Extracted records:

-- Opening Marker --

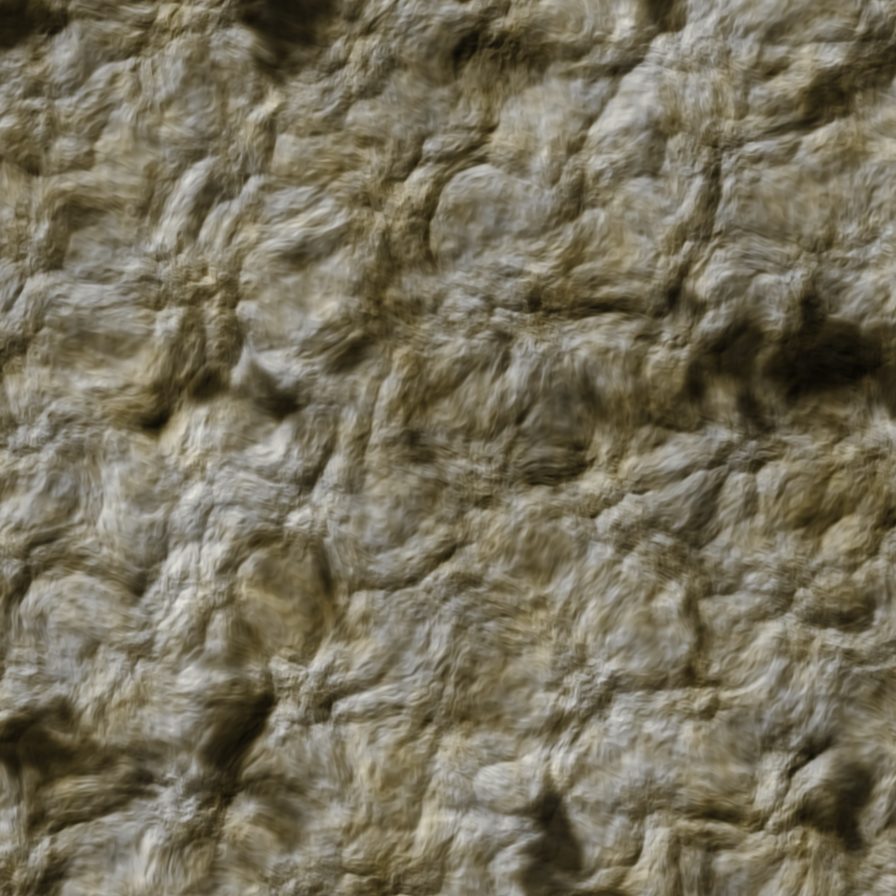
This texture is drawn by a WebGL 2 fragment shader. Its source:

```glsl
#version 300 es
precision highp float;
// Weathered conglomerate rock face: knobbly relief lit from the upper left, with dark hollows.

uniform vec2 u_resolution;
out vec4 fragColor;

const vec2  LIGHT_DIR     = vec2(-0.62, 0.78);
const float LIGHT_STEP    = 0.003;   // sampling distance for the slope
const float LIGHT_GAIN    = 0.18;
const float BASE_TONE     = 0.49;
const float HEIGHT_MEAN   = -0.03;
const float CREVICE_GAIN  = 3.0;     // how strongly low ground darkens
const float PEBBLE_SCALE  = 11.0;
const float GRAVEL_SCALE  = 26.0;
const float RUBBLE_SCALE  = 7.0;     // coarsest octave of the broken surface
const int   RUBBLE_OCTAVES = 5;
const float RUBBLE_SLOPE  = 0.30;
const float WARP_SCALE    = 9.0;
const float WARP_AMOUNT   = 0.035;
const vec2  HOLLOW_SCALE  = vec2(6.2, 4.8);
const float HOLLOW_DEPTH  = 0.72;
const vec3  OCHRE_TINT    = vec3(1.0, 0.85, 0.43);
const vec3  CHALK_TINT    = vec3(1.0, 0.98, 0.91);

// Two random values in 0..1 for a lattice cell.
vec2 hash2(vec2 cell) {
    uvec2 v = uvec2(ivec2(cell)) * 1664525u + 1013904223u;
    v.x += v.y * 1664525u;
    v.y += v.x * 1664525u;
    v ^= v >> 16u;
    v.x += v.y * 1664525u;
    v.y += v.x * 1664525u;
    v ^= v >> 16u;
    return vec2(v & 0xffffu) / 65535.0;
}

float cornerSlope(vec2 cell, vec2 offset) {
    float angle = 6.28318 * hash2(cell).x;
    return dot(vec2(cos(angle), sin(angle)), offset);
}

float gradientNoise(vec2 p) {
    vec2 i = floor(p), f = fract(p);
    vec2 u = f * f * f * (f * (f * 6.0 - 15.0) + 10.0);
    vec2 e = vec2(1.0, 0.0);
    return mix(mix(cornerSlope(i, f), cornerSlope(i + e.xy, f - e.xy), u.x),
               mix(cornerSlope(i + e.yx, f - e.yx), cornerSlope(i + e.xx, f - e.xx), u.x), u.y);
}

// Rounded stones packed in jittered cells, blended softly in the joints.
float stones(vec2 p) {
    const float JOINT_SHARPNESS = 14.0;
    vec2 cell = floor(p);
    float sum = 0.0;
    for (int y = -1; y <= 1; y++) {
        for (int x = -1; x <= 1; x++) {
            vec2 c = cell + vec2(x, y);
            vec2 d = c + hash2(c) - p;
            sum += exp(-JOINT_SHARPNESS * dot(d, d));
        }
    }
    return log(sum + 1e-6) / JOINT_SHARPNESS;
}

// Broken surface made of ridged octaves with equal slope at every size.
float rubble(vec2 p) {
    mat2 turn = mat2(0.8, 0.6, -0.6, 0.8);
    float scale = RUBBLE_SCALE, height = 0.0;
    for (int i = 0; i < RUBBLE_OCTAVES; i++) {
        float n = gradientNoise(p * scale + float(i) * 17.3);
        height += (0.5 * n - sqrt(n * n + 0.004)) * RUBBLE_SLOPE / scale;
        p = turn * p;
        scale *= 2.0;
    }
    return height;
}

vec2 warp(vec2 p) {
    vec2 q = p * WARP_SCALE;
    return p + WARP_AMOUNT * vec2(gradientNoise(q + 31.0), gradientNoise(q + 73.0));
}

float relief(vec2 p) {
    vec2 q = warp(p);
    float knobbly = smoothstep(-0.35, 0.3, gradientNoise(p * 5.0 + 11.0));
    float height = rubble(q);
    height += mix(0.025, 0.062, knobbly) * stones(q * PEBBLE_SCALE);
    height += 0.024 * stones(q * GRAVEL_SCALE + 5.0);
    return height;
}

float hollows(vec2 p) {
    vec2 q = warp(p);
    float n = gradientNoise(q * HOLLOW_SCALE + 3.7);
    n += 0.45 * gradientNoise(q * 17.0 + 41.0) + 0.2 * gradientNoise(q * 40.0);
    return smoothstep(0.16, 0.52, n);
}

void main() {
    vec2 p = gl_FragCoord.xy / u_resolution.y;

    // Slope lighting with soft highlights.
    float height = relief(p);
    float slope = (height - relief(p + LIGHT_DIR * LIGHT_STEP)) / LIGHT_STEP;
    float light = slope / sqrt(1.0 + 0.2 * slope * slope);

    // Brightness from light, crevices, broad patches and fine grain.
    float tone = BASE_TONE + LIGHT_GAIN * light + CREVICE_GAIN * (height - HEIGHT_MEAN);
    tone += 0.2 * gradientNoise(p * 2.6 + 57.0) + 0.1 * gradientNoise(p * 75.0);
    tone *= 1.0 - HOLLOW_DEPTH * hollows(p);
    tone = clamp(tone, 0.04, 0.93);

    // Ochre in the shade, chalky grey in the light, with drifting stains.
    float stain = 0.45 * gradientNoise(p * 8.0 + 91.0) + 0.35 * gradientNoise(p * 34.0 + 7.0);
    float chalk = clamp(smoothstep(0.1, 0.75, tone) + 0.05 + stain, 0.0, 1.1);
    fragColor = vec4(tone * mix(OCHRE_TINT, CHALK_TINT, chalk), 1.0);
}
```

-- Closing Marker --
-- Opening Marker --

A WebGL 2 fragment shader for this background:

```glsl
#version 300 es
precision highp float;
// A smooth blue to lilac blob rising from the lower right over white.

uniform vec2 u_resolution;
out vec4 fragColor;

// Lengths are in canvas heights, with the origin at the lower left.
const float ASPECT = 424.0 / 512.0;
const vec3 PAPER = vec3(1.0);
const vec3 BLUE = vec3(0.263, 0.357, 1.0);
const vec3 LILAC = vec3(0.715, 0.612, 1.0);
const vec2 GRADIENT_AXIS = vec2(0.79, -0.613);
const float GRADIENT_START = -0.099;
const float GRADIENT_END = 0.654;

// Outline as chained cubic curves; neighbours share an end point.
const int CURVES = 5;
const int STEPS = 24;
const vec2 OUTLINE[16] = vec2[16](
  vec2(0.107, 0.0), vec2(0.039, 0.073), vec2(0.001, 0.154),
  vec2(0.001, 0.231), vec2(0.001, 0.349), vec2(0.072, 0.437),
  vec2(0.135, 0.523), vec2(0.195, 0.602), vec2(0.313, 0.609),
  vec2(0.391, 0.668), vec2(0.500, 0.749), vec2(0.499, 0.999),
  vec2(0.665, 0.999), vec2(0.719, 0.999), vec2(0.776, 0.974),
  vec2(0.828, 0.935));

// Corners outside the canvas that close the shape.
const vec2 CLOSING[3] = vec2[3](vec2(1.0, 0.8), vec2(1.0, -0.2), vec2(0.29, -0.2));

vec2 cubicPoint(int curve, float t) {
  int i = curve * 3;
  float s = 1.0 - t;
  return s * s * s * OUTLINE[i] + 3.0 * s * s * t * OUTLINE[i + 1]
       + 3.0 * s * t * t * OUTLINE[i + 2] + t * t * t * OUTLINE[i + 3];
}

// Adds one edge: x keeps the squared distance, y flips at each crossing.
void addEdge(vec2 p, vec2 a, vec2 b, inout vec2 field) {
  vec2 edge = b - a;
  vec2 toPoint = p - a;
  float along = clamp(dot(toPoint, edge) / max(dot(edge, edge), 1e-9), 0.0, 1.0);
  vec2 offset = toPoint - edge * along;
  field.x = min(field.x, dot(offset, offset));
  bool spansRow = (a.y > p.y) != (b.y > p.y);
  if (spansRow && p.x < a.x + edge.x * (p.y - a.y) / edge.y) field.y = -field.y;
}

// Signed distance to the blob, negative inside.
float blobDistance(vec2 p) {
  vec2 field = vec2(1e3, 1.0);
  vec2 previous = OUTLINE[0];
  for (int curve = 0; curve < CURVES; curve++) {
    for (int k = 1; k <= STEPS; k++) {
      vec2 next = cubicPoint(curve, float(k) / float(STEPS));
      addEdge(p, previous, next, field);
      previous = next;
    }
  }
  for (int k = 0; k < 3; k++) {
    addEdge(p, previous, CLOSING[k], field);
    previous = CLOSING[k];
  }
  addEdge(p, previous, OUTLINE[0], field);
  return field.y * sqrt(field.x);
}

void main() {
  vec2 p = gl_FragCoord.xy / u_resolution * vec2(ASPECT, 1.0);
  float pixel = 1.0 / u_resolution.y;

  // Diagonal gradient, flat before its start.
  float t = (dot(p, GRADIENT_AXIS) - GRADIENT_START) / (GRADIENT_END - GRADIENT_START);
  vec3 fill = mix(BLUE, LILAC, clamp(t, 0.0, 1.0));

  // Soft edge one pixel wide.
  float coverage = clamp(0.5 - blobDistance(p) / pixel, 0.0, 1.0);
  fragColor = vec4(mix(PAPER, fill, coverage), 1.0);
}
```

-- Closing Marker --

Try it: Search the data for "PAPER". Copy every matching line.

Result of this task:
const vec3 PAPER = vec3(1.0);
  fragColor = vec4(mix(PAPER, fill, coverage), 1.0);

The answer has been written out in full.